The test began in late January. Cashiers in the no-bagger lanes collect the payment, then customers bag the goods and take them to their vehicles.
Full-service lanes with baggers are still available, and commissaries have long had self-service checkout lanes without baggers. There’s no set time frame for the test, said Kevin Robinson, spokesman for the Defense Commissary Agency: “It will run as long as needed to gather sufficient customer feedback and allow stores to comment on how it’s working at their locations.”
Baggers are a long tradition in commissaries. They work for tips and are not commissary employees ― they are self-employed under a license agreement with the installation commander. They sign an agreement with a store director to conduct themselves in a certain manner when engaged in their bagging and carryout duties.
Often, this arrangement provides a job for military children and others in the military community.
Customers are not required to use baggers. There’s long been discussion about whether customers feel pressured to use their services, and how much of a tip is appropriate.
Some have said they’ve encountered baggers who are rude or aggressive. Many appreciate the services, including elderly shoppers and those juggling young children.
Military commissaries ranked among the top 10 grocery stores in a survey of shoppers published in the July edition of Consumer Reports.
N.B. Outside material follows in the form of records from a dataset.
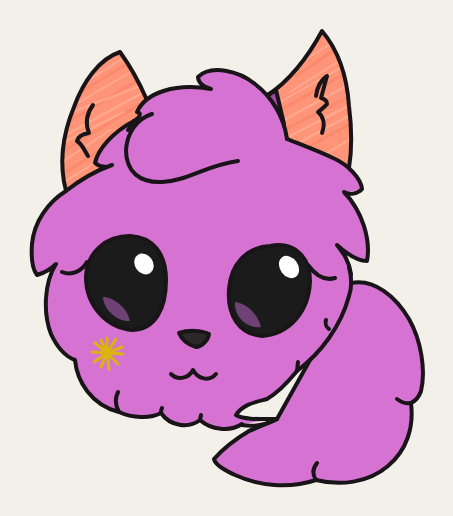
<!DOCTYPE html>
<html lang="en">
<head>
<meta charset="utf-8">
<title>Fluffy purple pup</title>
<style>
:root {
  --paper: #f3f0e9;
  --fur: #d673d2;
  --fur-shade: #a548a6;
  --ear: #ff9478;
  --ear-light: #ffb7a0;
  --ear-deep: #f98263;
  --ink: #181417;
  --eye: #1c1b1c;
  --glint: #6f4175;
  --star: #d9b411;
}
html, body { margin: 0; overflow: hidden; background: var(--paper); }
svg { display: block; width: 453px; height: 516px; background: var(--paper); }
.outline { stroke: var(--ink); stroke-width: 4; stroke-linecap: round; stroke-linejoin: round; }
.line { fill: none; }
.fur { fill: var(--fur); }
.ear { fill: var(--ear); }
.hatch { fill: none; stroke-linecap: round; opacity: .6; }
.hatch-light { stroke: var(--ear-light); stroke-width: 2; }
.hatch-deep { stroke: var(--ear-deep); stroke-width: 3; }
.eye { fill: var(--eye); }
.glint { fill: var(--glint); }
.star { fill: none; stroke: var(--star); stroke-width: 3; stroke-linecap: round; }
</style>
</head>
<body>
<svg viewBox="0 0 453 516" role="img" aria-label="Cartoon purple fluffy puppy with big black eyes, peach ears and a curled tail">
  <defs>
    <path id="ear-left-shape" d="M66 191C59 164 62 136 74 107C83 82 99 59 120 52C130 66 139 82 146 98L150 150L100 170Z"/>
    <path id="ear-right-shape" d="M266 96C288 83 308 57 322 31C338 50 347 76 349 106C352 130 352 150 349 168L287 139Z"/>
    <clipPath id="ear-left-clip"><use href="#ear-left-shape"/></clipPath>
    <clipPath id="ear-right-clip"><use href="#ear-right-shape"/></clipPath>
  </defs>

  <g id="ear-left">
    <use href="#ear-left-shape" class="ear"/>
    <g clip-path="url(#ear-left-clip)">
      <path class="hatch hatch-deep" d="M84 90L130 62M70 121L138 80M64 151L140 104M66 172L120 138"/>
      <path class="hatch hatch-light" d="M92 78L128 55M76 104L134 70M70 113L140 86M64 136L144 92M62 143L124 112M62 162L110 130M64 182L112 152"/>
    </g>
    <use href="#ear-left-shape" class="outline line"/>
    <path class="outline line" d="M93 105C87 113 85 123 89 133C82 134 78 137 77 141C83 145 84 150 88 156"/>
  </g>

  <g id="ear-right">
    <use href="#ear-right-shape" class="ear"/>
    <g clip-path="url(#ear-right-clip)">
      <path class="hatch hatch-deep" d="M296 76L340 46M284 108L348 72M284 130L350 96M310 146L354 122"/>
      <path class="hatch hatch-light" d="M304 60L334 42M290 92L344 58M280 102L344 66M284 120L350 84M290 136L352 104M300 142L352 114M322 156L352 138"/>
    </g>
    <use href="#ear-right-shape" class="outline line"/>
    <path class="outline line" d="M327 76C321 80 317 88 316 96M327 76C325 83 323 91 321 98C325 99 327 101 327 104C324 108 320 110 318 112C324 117 325 125 322 133"/>
  </g>

  <path id="ear-base" class="outline" fill="var(--fur-shade)" d="M267 96L276 90L284 124Z"/>

  <path id="tail" class="outline fur" d="M351 283C374 278 396 297 409 319C421 340 426 370 421 391C419 397 415 401 411 403C414 427 407 450 388 466C368 483 340 486 316 480C289 489 259 486 235 475C224 470 215 464 214 459C221 451 234 440 249 431L277 419L310 360Z"/>

  <path id="head" class="fur" d="M66 191C48 202 34 222 32 244C31 258 33 270 37 275C44 273 51 269 56 264C44 283 43 313 51 334C57 347 66 357 75 360C77 381 91 405 119 412C132 418 151 419 162 414C170 426 188 429 200 421C211 430 230 431 242 424L277 419C262 419 245 419 236 415C243 404 256 402 267 399C279 392 288 382 297 371C321 353 341 326 349 296C352 287 352 280 349 267C346 259 341 252 337 246C348 254 360 261 367 261C371 239 362 211 346 193L362 189C361 179 349 165 333 158C318 151 302 145 287 139C284 117 272 97 255 84C239 71 213 64 198 77L206 88C180 84 149 92 137 112C142 113 138 117 134 120C112 132 98 149 95 165L102 168Z"/>

  <g id="head-outline" class="outline line">
    <path d="M134 121C113 132 98 149 95 163C100 167 106 168 112 165C95 171 80 180 66 191C48 202 34 222 32 244C31 258 33 270 37 275C44 273 51 269 56 264C44 283 43 313 51 334C57 347 64 356 75 360C77 381 91 405 119 412C115 405 115 398 118 392"/>
    <path d="M119 412C132 418 150 419 161 413C161 411 161 410 162 408M161 413C170 426 188 429 200 420L201 415M200 420C211 430 230 432 242 424"/>
    <path d="M242 425C254 427 266 425 277 419C262 419 244 420 236 415C243 404 256 402 267 399C279 392 288 382 297 371C321 353 341 326 349 296C352 287 352 278 349 267"/>
    <path d="M287 139C302 145 318 151 333 158C349 165 361 179 362 189C357 194 350 195 344 192C362 211 371 239 367 261C358 261 347 254 337 245C344 254 349 261 351 274"/>
    <path d="M297 371L298 362M326 320C325 323 326 327 329 329"/>
    <path d="M62 272C72 276 82 271 87 262M308 265C316 276 325 281 335 278"/>
  </g>

  <g id="fringe" class="outline line">
    <path d="M134 121C140 117 142 113 137 112C146 92 176 83 211 89C203 87 198 82 198 77C211 64 239 71 255 84C272 97 284 117 287 139"/>
    <path d="M152 114C136 119 127 134 126 150C126 172 140 183 162 182C187 181 207 165 238 161"/>
    <path d="M134 121L128 130"/>
  </g>

  <path id="tail-curls" class="outline line" d="M411 403C406 404 401 402 397 399M316 480C312 474 313 468 317 463M249 431L277 419"/>

  <g id="eye-left">
    <path class="outline eye" d="M130 236C153 237 166 254 166 280C166 309 155 329 133 330C107 328 86 306 86 277C87 252 106 236 130 236Z"/>
    <ellipse cx="144" cy="264" rx="9" ry="11" fill="#fff" transform="rotate(-35 144 264)"/>
    <path class="glint" d="M103 297C113 297 127 307 130 321C118 322 104 311 103 297Z"/>
  </g>
  <g id="eye-right">
    <path class="outline eye" d="M270 246C294 241 310 257 310 281C309 311 290 334 262 336C239 334 227 315 229 289C231 264 247 247 270 246Z"/>
    <ellipse cx="289" cy="267" rx="9" ry="12" fill="#fff" transform="rotate(-35 289 267)"/>
    <path class="glint" d="M235 302C246 303 258 314 261 327C247 329 234 317 235 302Z"/>
  </g>

  <g id="muzzle">
    <path class="outline" fill="#2b282a" d="M179 333C188 330 201 330 209 334C208 341 201 347 196 347C189 345 182 340 179 333Z"/>
    <path class="outline line" d="M171 374C178 381 189 378 193 370C198 379 209 382 216 374"/>
  </g>

  <path id="cheek-star" class="star" d="M107 353L107 338M107 353L116 339M107 353L122 347M107 353L123 354M107 353L118 364M107 353L109 369M107 353L101 367M107 353L94 362M107 353L92 352M107 353L95 343M107 353L101 340"/>
</svg>
</body>
</html>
Commissary officials received the feedback from customers who want to bag their own groceries as a result of “personal outreach” to installation commanders and their leadership chain by DeCA’s interim director and CEO, retired Rear Adm. Robert J. Bianchi, said Robinson. Bianchi is performing dual roles, remaining the CEO of the Navy Exchange Service Command while leading DeCA.
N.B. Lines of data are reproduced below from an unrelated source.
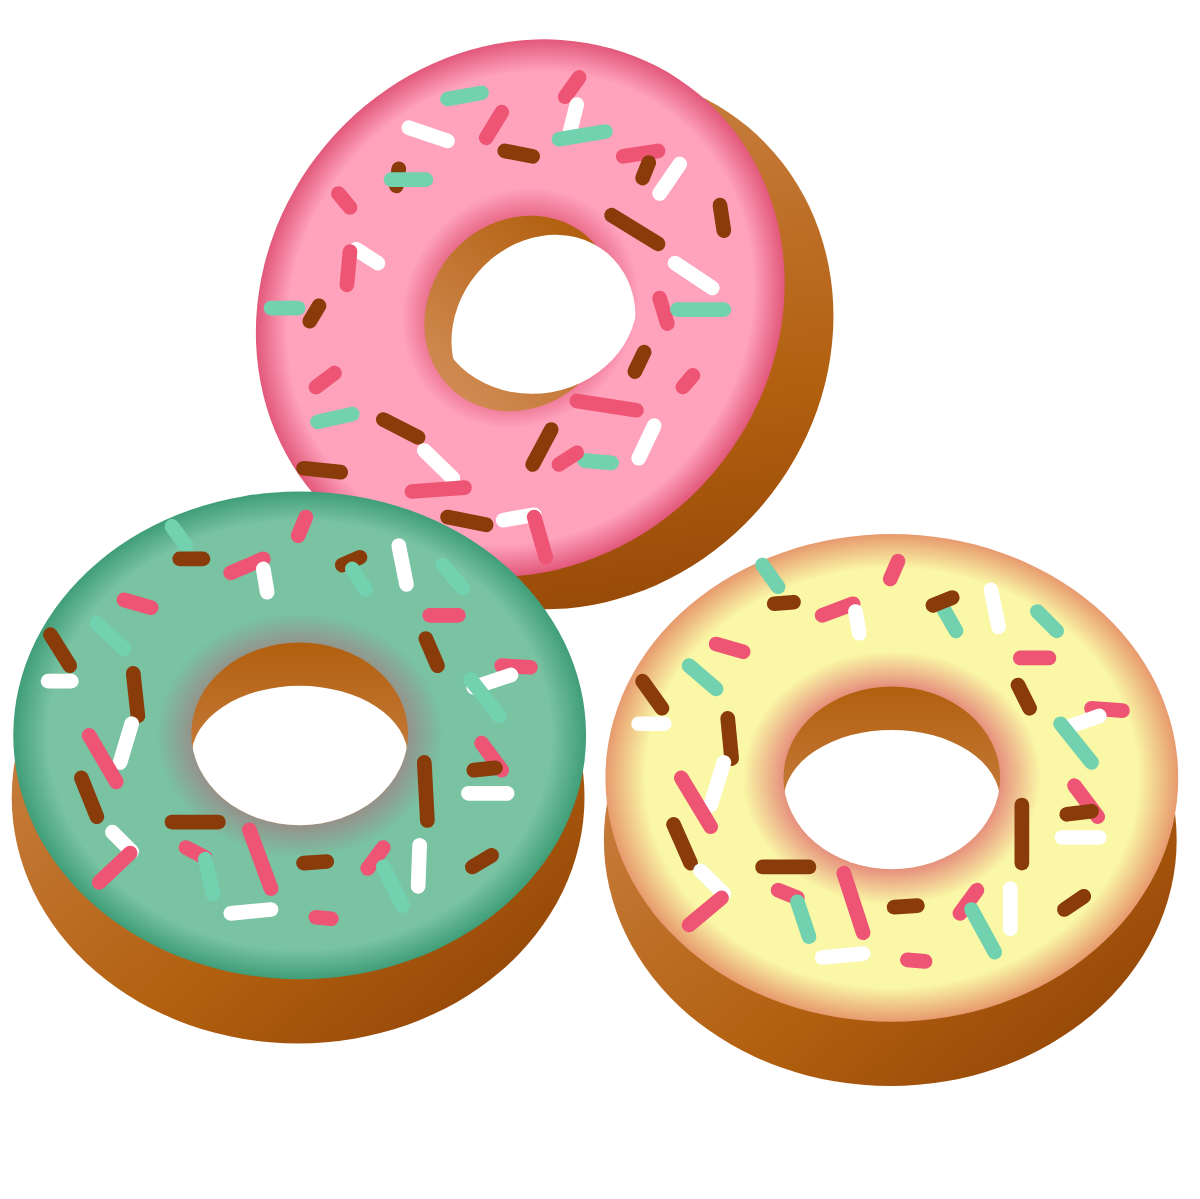
<!DOCTYPE html>
<html lang="en">
<head>
<meta charset="utf-8">
<title>Sprinkle Donuts</title>
<style>
  :root {
    --bg: #ffffff;
    --dough-light: #d08a52;
    --dough-mid: #b2600f;
    --dough-dark: #8a3e05;
    --pink-glaze: #ffa3bd;
    --pink-edge: #e2587a;
    --mint-glaze: #79c2a2;
    --mint-edge: #3f9e78;
    --lemon-glaze: #faf7a6;
    --lemon-edge: #e79a6e;
    --sprinkle-red: #ee5574;
    --sprinkle-brown: #8a3b0a;
    --sprinkle-mint: #72d2b0;
    --sprinkle-white: #ffffff;
  }
  html, body { margin: 0; padding: 0; overflow: hidden; background: var(--bg); }
  .canvas { width: 1200px; height: 1199px; display: block; }
  .sprinkles line { stroke-width: 19; stroke-linecap: round; }
  .red { stroke: var(--sprinkle-red); }
  .brown { stroke: var(--sprinkle-brown); }
  .mint { stroke: var(--sprinkle-mint); }
  .white { stroke: var(--sprinkle-white); }
</style>
</head>
<body>
<svg class="canvas" viewBox="0 0 1550 1549" xmlns="http://www.w3.org/2000/svg" role="img" aria-label="Three glazed donuts with sprinkles">
  <defs>
    <linearGradient id="dough-side" x1="0" y1="0" x2="1" y2="1">
      <stop offset="0" stop-color="var(--dough-light)"/>
      <stop offset="0.6" stop-color="var(--dough-mid)"/>
      <stop offset="1" stop-color="var(--dough-dark)"/>
    </linearGradient>
    <linearGradient id="hole-wall" x1="0" y1="0" x2="0" y2="1">
      <stop offset="0" stop-color="var(--dough-mid)"/>
      <stop offset="1" stop-color="var(--dough-light)"/>
    </linearGradient>
    <radialGradient id="pink-glaze-fill" cx="0.5" cy="0.5" r="0.5">
      <stop offset="0.3" stop-color="#e05575"/>
      <stop offset="0.45" stop-color="var(--pink-glaze)"/>
      <stop offset="0.88" stop-color="var(--pink-glaze)"/>
      <stop offset="1" stop-color="var(--pink-edge)"/>
    </radialGradient>
    <radialGradient id="mint-glaze-fill" cx="0.5" cy="0.5" r="0.5">
      <stop offset="0.35" stop-color="#9a8a86"/>
      <stop offset="0.5" stop-color="var(--mint-glaze)"/>
      <stop offset="0.88" stop-color="var(--mint-glaze)"/>
      <stop offset="1" stop-color="var(--mint-edge)"/>
    </radialGradient>
    <radialGradient id="lemon-glaze-fill" cx="0.5" cy="0.5" r="0.5">
      <stop offset="0.35" stop-color="#e37e76"/>
      <stop offset="0.52" stop-color="var(--lemon-glaze)"/>
      <stop offset="0.86" stop-color="var(--lemon-glaze)"/>
      <stop offset="1" stop-color="var(--lemon-edge)"/>
    </radialGradient>
    <clipPath id="pink-hole"><ellipse cx="672" cy="405" rx="118" ry="132" transform="rotate(40 672 405)"/></clipPath>
    <clipPath id="mint-hole"><ellipse cx="387" cy="948" rx="140" ry="118"/></clipPath>
    <clipPath id="lemon-hole"><ellipse cx="1152" cy="1005" rx="140" ry="118"/></clipPath>
  </defs>

  <g class="donut pink-donut">
    <ellipse cx="735" cy="440" rx="328" ry="360" transform="rotate(40 735 440)" fill="url(#dough-side)"/>
    <ellipse cx="672" cy="398" rx="328" ry="360" transform="rotate(40 672 398)" fill="url(#pink-glaze-fill)"/>
    <ellipse cx="672" cy="405" rx="118" ry="132" transform="rotate(40 672 405)" fill="url(#hole-wall)"/>
    <ellipse clip-path="url(#pink-hole)" cx="702" cy="425" rx="112" ry="128" transform="rotate(40 702 425)" fill="var(--bg)"/>
    <g class="sprinkles">
      <line class="mint" x1="578" y1="128" x2="622" y2="120"/>
      <line class="red" x1="730" y1="125" x2="748" y2="100"/>
      <line class="white" x1="735" y1="175" x2="745" y2="135"/>
      <line class="mint" x1="722" y1="180" x2="782" y2="170"/>
      <line class="white" x1="528" y1="165" x2="578" y2="182"/>
      <line class="red" x1="628" y1="178" x2="648" y2="145"/>
      <line class="brown" x1="652" y1="195" x2="688" y2="202"/>
      <line class="red" x1="805" y1="202" x2="850" y2="195"/>
      <line class="brown" x1="830" y1="230" x2="838" y2="210"/>
      <line class="white" x1="852" y1="250" x2="878" y2="212"/>
      <line class="brown" x1="512" y1="240" x2="515" y2="218"/>
      <line class="mint" x1="505" y1="232" x2="550" y2="232"/>
      <line class="red" x1="437" y1="250" x2="452" y2="268"/>
      <line class="brown" x1="930" y1="265" x2="935" y2="298"/>
      <line class="brown" x1="790" y1="278" x2="850" y2="315"/>
      <line class="white" x1="460" y1="322" x2="488" y2="340"/>
      <line class="red" x1="452" y1="325" x2="448" y2="368"/>
      <line class="white" x1="872" y1="340" x2="920" y2="372"/>
      <line class="mint" x1="350" y1="398" x2="385" y2="398"/>
      <line class="brown" x1="400" y1="415" x2="412" y2="395"/>
      <line class="red" x1="852" y1="385" x2="862" y2="418"/>
      <line class="mint" x1="875" y1="400" x2="935" y2="400"/>
      <line class="brown" x1="820" y1="480" x2="832" y2="455"/>
      <line class="red" x1="882" y1="500" x2="895" y2="485"/>
      <line class="red" x1="408" y1="500" x2="432" y2="482"/>
      <line class="red" x1="745" y1="518" x2="822" y2="530"/>
      <line class="mint" x1="410" y1="545" x2="455" y2="535"/>
      <line class="brown" x1="495" y1="542" x2="540" y2="565"/>
      <line class="white" x1="845" y1="550" x2="825" y2="592"/>
      <line class="brown" x1="688" y1="600" x2="712" y2="555"/>
      <line class="white" x1="548" y1="582" x2="585" y2="618"/>
      <line class="mint" x1="755" y1="595" x2="790" y2="598"/>
      <line class="red" x1="722" y1="600" x2="745" y2="585"/>
      <line class="brown" x1="392" y1="605" x2="440" y2="610"/>
      <line class="red" x1="532" y1="635" x2="600" y2="630"/>
      <line class="brown" x1="578" y1="668" x2="628" y2="678"/>
      <line class="white" x1="650" y1="672" x2="690" y2="665"/>
      <line class="red" x1="690" y1="668" x2="705" y2="720"/>
    </g>
  </g>

  <g class="donut lemon-donut">
    <ellipse cx="1150" cy="1085" rx="370" ry="318" fill="url(#dough-side)"/>
    <ellipse cx="1152" cy="1005" rx="370" ry="315" fill="url(#lemon-glaze-fill)"/>
    <ellipse cx="1152" cy="1005" rx="140" ry="118" fill="url(#hole-wall)"/>
    <ellipse clip-path="url(#lemon-hole)" cx="1152" cy="1035" rx="140" ry="92" fill="var(--bg)"/>
    <g class="sprinkles">
      <line class="mint" x1="985" y1="730" x2="1005" y2="758"/>
      <line class="red" x1="1150" y1="748" x2="1160" y2="725"/>
      <line class="brown" x1="1000" y1="780" x2="1025" y2="778"/>
      <line class="red" x1="1062" y1="795" x2="1102" y2="780"/>
      <line class="white" x1="1105" y1="790" x2="1110" y2="818"/>
      <line class="mint" x1="1215" y1="780" x2="1235" y2="815"/>
      <line class="brown" x1="1205" y1="782" x2="1230" y2="772"/>
      <line class="white" x1="1280" y1="762" x2="1290" y2="810"/>
      <line class="mint" x1="1340" y1="790" x2="1365" y2="815"/>
      <line class="red" x1="925" y1="832" x2="960" y2="842"/>
      <line class="red" x1="1318" y1="850" x2="1355" y2="850"/>
      <line class="mint" x1="890" y1="860" x2="925" y2="890"/>
      <line class="brown" x1="830" y1="880" x2="855" y2="915"/>
      <line class="brown" x1="1315" y1="885" x2="1330" y2="915"/>
      <line class="white" x1="825" y1="935" x2="858" y2="935"/>
      <line class="red" x1="1410" y1="915" x2="1450" y2="918"/>
      <line class="white" x1="1378" y1="940" x2="1420" y2="925"/>
      <line class="mint" x1="1370" y1="935" x2="1410" y2="985"/>
      <line class="brown" x1="940" y1="928" x2="945" y2="980"/>
      <line class="white" x1="935" y1="985" x2="918" y2="1040"/>
      <line class="red" x1="880" y1="1005" x2="918" y2="1068"/>
      <line class="red" x1="1388" y1="1015" x2="1418" y2="1055"/>
      <line class="brown" x1="1378" y1="1052" x2="1410" y2="1048"/>
      <line class="brown" x1="1320" y1="1040" x2="1320" y2="1115"/>
      <line class="white" x1="1372" y1="1082" x2="1420" y2="1082"/>
      <line class="brown" x1="870" y1="1065" x2="892" y2="1115"/>
      <line class="brown" x1="985" y1="1120" x2="1045" y2="1120"/>
      <line class="white" x1="905" y1="1125" x2="935" y2="1155"/>
      <line class="red" x1="1090" y1="1128" x2="1115" y2="1205"/>
      <line class="red" x1="1005" y1="1150" x2="1030" y2="1160"/>
      <line class="mint" x1="1030" y1="1165" x2="1045" y2="1210"/>
      <line class="brown" x1="1155" y1="1172" x2="1185" y2="1170"/>
      <line class="red" x1="1240" y1="1180" x2="1262" y2="1150"/>
      <line class="mint" x1="1255" y1="1175" x2="1285" y2="1230"/>
      <line class="white" x1="1305" y1="1148" x2="1305" y2="1200"/>
      <line class="brown" x1="1375" y1="1175" x2="1400" y2="1158"/>
      <line class="red" x1="890" y1="1195" x2="932" y2="1160"/>
      <line class="white" x1="1062" y1="1237" x2="1115" y2="1232"/>
      <line class="red" x1="1172" y1="1240" x2="1195" y2="1242"/>
    </g>
  </g>

  <g class="donut mint-donut">
    <ellipse cx="385" cy="1030" rx="370" ry="318" fill="url(#dough-side)"/>
    <ellipse cx="387" cy="950" rx="370" ry="315" fill="url(#mint-glaze-fill)"/>
    <ellipse cx="387" cy="948" rx="140" ry="118" fill="url(#hole-wall)"/>
    <ellipse clip-path="url(#mint-hole)" cx="387" cy="978" rx="140" ry="92" fill="var(--bg)"/>
    <g class="sprinkles">
      <line class="mint" x1="222" y1="680" x2="240" y2="705"/>
      <line class="red" x1="385" y1="692" x2="395" y2="668"/>
      <line class="brown" x1="232" y1="722" x2="262" y2="722"/>
      <line class="red" x1="298" y1="740" x2="340" y2="722"/>
      <line class="white" x1="340" y1="735" x2="345" y2="765"/>
      <line class="brown" x1="442" y1="730" x2="465" y2="720"/>
      <line class="mint" x1="455" y1="735" x2="472" y2="762"/>
      <line class="white" x1="515" y1="705" x2="525" y2="755"/>
      <line class="mint" x1="572" y1="730" x2="598" y2="760"/>
      <line class="red" x1="160" y1="775" x2="195" y2="785"/>
      <line class="red" x1="555" y1="795" x2="592" y2="795"/>
      <line class="mint" x1="125" y1="805" x2="160" y2="838"/>
      <line class="brown" x1="65" y1="820" x2="90" y2="860"/>
      <line class="brown" x1="550" y1="825" x2="565" y2="860"/>
      <line class="red" x1="648" y1="860" x2="685" y2="862"/>
      <line class="white" x1="612" y1="888" x2="660" y2="872"/>
      <line class="mint" x1="608" y1="878" x2="645" y2="925"/>
      <line class="white" x1="62" y1="880" x2="92" y2="880"/>
      <line class="brown" x1="172" y1="870" x2="178" y2="925"/>
      <line class="white" x1="170" y1="935" x2="155" y2="985"/>
      <line class="red" x1="115" y1="950" x2="150" y2="1010"/>
      <line class="red" x1="622" y1="960" x2="648" y2="995"/>
      <line class="brown" x1="612" y1="995" x2="640" y2="992"/>
      <line class="brown" x1="548" y1="985" x2="552" y2="1060"/>
      <line class="white" x1="605" y1="1025" x2="655" y2="1025"/>
      <line class="brown" x1="105" y1="1005" x2="125" y2="1055"/>
      <line class="brown" x1="222" y1="1062" x2="282" y2="1062"/>
      <line class="white" x1="145" y1="1075" x2="170" y2="1100"/>
      <line class="red" x1="322" y1="1072" x2="350" y2="1148"/>
      <line class="red" x1="240" y1="1095" x2="265" y2="1108"/>
      <line class="mint" x1="265" y1="1110" x2="275" y2="1155"/>
      <line class="brown" x1="392" y1="1115" x2="422" y2="1113"/>
      <line class="red" x1="475" y1="1122" x2="495" y2="1095"/>
      <line class="mint" x1="495" y1="1120" x2="520" y2="1170"/>
      <line class="white" x1="542" y1="1092" x2="540" y2="1145"/>
      <line class="brown" x1="610" y1="1120" x2="635" y2="1105"/>
      <line class="red" x1="128" y1="1140" x2="168" y2="1102"/>
      <line class="white" x1="298" y1="1180" x2="350" y2="1175"/>
      <line class="red" x1="408" y1="1185" x2="428" y2="1187"/>
    </g>
  </g>
</svg>
</body>
</html>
Bianchi also asked commissary store directors to meet with their individual installation commanders to solicit overall feedback on their commissary benefit.